■ Problem statement ■
Copy out, from the entries below, each line that holds the string "circle".

Plain-text document sources:
# # # # #

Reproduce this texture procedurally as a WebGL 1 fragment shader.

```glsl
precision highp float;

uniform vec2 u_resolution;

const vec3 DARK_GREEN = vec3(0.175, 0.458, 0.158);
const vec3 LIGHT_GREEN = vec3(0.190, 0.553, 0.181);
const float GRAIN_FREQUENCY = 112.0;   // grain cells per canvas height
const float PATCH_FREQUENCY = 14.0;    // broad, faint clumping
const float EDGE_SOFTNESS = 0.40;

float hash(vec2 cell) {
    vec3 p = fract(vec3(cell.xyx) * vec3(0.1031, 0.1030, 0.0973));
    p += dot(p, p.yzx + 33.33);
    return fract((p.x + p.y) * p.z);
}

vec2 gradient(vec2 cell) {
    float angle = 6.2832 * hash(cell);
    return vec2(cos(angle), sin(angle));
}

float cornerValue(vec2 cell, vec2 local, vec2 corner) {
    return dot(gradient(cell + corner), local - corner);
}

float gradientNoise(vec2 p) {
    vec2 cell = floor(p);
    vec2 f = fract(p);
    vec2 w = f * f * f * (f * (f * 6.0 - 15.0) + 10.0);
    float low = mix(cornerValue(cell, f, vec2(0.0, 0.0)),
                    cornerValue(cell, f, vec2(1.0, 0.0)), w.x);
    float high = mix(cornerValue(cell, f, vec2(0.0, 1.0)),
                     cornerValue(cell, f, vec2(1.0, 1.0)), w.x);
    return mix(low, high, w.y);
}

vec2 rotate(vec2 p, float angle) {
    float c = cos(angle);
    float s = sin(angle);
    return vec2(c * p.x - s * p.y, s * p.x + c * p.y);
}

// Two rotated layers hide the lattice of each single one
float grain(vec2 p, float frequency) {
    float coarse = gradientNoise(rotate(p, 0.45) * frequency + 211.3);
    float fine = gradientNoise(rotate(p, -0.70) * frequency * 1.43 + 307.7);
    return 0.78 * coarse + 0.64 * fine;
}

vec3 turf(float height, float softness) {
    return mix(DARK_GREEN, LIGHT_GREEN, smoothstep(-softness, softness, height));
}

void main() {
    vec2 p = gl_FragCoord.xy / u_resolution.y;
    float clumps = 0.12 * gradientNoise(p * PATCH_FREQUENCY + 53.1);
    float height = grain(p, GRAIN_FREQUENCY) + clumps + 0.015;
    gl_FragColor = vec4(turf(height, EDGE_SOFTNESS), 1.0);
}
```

# # # # #

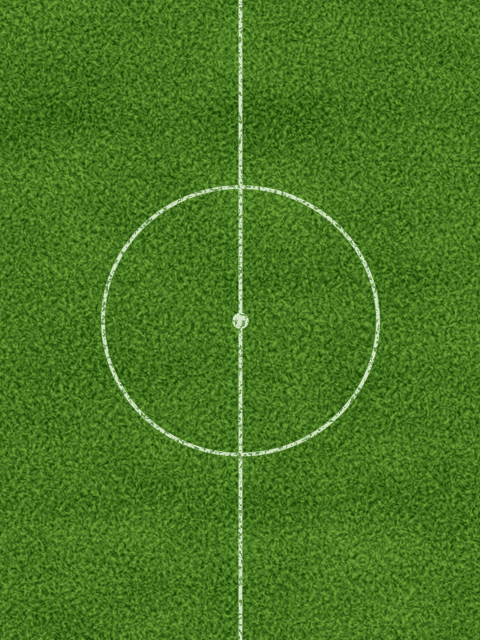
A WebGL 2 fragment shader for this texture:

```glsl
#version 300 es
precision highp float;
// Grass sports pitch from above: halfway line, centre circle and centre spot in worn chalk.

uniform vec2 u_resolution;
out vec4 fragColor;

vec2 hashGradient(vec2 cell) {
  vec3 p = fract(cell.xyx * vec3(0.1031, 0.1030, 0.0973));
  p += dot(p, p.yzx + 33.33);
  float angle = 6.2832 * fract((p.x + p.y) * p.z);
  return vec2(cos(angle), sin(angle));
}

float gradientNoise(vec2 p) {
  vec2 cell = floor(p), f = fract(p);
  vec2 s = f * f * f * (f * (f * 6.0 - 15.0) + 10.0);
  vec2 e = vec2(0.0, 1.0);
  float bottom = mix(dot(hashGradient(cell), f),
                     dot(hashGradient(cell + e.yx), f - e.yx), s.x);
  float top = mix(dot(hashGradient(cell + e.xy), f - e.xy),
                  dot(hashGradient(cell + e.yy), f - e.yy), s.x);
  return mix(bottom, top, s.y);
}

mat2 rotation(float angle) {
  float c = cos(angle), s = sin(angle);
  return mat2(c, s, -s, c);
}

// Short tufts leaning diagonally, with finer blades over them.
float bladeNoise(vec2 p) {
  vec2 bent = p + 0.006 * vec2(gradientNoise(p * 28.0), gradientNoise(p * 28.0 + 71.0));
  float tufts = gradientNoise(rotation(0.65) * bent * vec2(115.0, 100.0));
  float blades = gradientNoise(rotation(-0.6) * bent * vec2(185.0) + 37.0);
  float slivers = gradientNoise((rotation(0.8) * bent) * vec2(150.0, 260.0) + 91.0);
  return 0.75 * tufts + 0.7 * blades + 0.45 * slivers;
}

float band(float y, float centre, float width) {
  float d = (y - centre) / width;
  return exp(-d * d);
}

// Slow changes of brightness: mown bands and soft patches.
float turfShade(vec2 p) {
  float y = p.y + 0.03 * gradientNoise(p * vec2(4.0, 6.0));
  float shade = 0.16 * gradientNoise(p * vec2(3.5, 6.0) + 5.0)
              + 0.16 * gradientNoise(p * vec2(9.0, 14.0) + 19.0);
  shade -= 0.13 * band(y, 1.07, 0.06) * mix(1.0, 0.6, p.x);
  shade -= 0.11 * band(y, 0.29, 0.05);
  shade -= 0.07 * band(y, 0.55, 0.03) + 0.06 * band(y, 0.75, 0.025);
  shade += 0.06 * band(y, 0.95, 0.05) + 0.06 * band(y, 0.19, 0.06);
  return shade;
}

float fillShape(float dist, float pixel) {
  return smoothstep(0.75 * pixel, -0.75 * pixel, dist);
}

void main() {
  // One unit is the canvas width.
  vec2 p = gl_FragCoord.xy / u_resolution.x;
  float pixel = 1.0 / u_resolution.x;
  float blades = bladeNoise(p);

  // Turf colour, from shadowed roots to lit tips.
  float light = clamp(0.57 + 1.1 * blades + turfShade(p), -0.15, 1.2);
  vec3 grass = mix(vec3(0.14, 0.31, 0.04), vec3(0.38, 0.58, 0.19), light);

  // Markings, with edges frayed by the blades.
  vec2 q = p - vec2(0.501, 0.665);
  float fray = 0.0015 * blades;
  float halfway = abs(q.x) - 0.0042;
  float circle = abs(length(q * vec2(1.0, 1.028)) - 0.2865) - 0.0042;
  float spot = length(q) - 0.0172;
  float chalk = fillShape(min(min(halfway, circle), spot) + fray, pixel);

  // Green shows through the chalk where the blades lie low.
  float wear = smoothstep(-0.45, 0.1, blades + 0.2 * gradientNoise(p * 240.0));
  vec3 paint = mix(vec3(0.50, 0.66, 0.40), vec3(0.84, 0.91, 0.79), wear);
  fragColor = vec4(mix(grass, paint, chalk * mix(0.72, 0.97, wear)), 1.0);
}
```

# # # # #

■ The answer ■
// Grass sports pitch from above: halfway line, centre circle and centre spot in worn chalk.
  float circle = abs(length(q * vec2(1.0, 1.028)) - 0.2865) - 0.0042;
  float chalk = fillShape(min(min(halfway, circle), spot) + fray, pixel);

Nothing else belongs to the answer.